* Records provided *

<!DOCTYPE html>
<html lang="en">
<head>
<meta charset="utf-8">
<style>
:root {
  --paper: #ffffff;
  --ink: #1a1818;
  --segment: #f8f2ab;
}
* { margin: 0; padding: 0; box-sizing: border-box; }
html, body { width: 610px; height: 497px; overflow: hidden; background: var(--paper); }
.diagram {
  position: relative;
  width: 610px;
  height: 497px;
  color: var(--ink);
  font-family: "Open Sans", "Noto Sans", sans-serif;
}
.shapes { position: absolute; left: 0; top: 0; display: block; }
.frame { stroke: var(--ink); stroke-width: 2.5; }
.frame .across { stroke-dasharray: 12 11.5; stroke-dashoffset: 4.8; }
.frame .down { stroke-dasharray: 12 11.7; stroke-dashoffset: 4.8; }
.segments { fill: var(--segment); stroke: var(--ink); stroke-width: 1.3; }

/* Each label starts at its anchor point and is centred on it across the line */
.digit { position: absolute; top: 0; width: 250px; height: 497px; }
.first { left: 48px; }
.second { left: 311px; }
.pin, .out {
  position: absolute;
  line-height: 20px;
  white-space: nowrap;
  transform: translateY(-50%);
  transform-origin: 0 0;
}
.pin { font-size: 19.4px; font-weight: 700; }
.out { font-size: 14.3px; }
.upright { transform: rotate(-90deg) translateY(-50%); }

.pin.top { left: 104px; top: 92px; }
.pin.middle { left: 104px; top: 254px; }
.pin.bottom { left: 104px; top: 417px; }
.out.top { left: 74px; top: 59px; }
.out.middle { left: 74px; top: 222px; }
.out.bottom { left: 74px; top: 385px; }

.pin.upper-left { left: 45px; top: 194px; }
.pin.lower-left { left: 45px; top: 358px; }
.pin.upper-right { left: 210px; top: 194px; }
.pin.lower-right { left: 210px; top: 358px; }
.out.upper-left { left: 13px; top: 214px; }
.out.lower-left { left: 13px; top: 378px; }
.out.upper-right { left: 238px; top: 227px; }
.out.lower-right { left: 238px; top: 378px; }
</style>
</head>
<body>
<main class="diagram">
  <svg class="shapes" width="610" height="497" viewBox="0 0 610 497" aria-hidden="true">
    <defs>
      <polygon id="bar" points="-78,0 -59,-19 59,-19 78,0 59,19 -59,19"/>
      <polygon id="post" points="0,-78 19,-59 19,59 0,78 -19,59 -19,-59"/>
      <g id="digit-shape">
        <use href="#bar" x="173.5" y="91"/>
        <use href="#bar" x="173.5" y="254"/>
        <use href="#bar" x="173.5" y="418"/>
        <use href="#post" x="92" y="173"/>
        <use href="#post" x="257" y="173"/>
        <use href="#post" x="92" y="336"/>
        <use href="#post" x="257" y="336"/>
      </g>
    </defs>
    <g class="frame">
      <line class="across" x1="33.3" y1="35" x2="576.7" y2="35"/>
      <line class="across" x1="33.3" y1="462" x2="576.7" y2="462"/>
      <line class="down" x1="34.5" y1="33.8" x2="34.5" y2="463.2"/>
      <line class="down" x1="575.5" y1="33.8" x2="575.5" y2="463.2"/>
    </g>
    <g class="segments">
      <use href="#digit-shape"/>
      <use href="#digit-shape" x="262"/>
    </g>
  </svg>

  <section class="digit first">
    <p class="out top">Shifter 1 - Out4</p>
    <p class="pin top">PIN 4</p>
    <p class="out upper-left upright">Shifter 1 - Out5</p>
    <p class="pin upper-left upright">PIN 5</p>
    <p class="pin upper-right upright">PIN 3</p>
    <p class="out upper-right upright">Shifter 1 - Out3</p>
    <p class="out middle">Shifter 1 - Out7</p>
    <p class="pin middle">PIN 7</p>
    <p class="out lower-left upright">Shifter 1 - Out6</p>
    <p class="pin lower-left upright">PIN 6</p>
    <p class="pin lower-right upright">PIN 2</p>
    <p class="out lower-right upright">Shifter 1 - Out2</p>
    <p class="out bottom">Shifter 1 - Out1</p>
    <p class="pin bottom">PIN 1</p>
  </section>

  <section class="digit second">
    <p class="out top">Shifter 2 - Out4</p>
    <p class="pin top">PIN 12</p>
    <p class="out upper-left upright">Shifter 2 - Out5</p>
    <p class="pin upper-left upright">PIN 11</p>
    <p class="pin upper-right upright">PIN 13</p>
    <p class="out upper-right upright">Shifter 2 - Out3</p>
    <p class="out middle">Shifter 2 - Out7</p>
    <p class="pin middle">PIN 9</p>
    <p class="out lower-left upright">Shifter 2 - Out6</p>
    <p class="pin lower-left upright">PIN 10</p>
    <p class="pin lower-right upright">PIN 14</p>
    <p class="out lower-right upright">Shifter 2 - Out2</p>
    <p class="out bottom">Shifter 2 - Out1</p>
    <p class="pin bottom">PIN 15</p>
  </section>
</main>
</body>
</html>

* * *

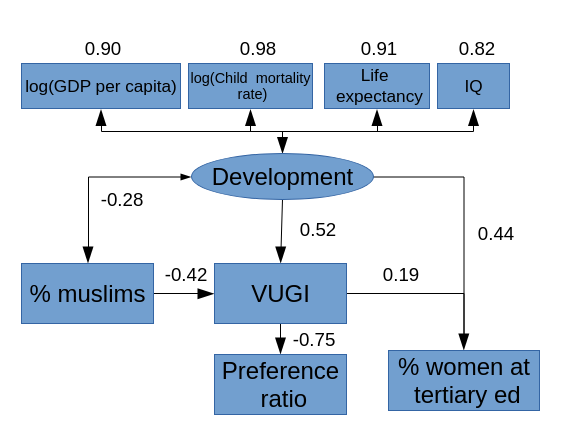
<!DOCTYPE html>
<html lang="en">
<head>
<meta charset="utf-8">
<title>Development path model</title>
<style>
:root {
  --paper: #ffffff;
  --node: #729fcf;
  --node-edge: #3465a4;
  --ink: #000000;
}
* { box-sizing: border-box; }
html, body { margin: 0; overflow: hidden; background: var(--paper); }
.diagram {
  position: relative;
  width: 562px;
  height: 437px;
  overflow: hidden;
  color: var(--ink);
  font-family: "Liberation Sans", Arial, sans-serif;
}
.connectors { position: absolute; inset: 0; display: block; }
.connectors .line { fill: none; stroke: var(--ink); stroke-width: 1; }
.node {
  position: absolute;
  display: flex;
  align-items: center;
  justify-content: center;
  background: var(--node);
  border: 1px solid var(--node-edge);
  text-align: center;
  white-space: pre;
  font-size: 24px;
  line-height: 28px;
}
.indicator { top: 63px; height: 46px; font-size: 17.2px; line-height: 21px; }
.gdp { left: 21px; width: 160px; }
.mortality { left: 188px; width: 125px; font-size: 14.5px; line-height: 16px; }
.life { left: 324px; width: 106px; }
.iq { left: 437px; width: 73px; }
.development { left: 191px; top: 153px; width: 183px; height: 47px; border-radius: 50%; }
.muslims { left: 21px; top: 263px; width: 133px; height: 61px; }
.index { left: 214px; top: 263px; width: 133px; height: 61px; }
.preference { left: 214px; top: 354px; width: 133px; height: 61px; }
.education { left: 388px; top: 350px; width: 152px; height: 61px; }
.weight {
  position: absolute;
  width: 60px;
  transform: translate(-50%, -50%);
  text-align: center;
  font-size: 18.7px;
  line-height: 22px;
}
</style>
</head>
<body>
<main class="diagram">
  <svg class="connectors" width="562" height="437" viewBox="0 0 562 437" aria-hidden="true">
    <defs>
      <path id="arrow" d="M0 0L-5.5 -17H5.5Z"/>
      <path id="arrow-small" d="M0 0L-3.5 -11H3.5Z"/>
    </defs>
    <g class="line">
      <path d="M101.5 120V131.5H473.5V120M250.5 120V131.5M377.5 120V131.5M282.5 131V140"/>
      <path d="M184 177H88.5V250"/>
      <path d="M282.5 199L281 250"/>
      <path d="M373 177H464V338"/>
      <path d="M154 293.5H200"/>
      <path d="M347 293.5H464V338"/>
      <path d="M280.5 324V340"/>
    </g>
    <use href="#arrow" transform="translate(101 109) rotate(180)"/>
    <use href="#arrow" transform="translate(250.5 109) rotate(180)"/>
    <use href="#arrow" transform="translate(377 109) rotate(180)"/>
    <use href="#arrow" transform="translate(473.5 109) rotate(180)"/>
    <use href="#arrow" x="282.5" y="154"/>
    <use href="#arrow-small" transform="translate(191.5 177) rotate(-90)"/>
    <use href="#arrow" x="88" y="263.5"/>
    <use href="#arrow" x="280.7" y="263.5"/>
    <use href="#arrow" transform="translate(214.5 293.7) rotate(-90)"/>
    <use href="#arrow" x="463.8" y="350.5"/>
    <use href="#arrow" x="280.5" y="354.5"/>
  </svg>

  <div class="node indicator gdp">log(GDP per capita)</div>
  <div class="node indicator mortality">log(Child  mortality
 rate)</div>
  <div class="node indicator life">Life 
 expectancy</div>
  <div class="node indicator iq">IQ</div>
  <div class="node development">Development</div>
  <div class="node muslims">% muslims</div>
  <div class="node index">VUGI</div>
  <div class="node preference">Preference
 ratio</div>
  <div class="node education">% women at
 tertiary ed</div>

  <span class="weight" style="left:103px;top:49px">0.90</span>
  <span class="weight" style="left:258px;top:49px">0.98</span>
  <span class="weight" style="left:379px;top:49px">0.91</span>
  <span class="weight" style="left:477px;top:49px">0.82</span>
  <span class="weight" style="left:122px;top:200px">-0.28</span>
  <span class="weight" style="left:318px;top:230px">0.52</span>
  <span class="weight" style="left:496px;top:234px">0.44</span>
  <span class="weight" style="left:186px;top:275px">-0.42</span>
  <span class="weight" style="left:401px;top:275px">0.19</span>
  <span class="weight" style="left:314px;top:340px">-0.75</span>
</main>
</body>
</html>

---

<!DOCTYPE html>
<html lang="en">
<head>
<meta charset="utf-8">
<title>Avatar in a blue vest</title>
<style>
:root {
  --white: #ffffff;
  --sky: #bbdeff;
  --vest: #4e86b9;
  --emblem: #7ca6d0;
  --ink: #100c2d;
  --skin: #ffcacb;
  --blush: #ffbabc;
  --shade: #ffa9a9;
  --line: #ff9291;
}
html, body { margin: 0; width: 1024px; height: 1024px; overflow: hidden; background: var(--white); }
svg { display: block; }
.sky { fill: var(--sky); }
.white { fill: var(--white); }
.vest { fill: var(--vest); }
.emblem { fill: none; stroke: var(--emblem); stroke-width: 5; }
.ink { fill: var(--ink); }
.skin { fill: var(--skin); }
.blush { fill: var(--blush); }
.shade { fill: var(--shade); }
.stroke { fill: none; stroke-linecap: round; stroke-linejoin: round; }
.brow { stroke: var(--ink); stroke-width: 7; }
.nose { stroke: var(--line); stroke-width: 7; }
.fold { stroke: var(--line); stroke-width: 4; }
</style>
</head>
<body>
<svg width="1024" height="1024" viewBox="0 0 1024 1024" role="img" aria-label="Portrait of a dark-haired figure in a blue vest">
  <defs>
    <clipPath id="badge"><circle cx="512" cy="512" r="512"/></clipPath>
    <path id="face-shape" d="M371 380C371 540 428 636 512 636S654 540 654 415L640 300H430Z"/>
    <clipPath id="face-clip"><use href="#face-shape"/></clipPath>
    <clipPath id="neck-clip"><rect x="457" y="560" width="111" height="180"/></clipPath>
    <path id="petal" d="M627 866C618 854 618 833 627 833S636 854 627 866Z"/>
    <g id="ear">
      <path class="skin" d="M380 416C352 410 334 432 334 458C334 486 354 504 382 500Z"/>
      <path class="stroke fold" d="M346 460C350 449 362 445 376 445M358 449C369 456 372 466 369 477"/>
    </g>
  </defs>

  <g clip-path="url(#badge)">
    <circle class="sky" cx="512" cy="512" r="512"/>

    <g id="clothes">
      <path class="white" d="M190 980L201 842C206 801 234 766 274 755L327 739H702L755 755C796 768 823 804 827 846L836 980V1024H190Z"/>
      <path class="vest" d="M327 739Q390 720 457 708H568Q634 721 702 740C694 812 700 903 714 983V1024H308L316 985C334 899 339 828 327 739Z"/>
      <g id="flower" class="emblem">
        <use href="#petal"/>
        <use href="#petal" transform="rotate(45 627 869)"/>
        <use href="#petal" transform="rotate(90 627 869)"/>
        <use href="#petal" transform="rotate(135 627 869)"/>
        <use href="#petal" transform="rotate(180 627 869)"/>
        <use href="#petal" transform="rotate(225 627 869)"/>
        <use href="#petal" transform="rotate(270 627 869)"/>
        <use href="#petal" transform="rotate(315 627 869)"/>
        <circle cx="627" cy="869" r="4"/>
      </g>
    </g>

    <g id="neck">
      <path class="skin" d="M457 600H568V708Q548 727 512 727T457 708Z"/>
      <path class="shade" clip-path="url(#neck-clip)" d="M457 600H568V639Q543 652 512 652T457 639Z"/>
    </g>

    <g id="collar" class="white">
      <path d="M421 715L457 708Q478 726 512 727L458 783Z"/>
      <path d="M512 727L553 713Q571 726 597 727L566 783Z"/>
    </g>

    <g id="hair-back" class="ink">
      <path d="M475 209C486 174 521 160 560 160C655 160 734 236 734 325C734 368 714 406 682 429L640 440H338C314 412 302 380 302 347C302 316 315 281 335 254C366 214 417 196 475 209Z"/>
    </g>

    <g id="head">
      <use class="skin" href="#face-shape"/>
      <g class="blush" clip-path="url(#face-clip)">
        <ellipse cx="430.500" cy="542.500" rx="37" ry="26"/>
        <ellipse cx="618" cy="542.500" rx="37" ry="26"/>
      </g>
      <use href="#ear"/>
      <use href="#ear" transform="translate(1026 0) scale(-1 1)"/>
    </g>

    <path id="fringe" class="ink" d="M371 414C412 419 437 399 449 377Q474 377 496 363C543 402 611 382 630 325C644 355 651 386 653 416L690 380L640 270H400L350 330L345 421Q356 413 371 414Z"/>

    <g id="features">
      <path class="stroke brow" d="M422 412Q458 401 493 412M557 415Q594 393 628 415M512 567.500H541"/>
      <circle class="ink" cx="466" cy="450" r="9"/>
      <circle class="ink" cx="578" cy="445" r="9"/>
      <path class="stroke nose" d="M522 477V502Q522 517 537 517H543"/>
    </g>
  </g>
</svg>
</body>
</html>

* What this task involves *
Please report the number of lines in the listing that include "indicator", and add nothing to it.

* Exercise result *
5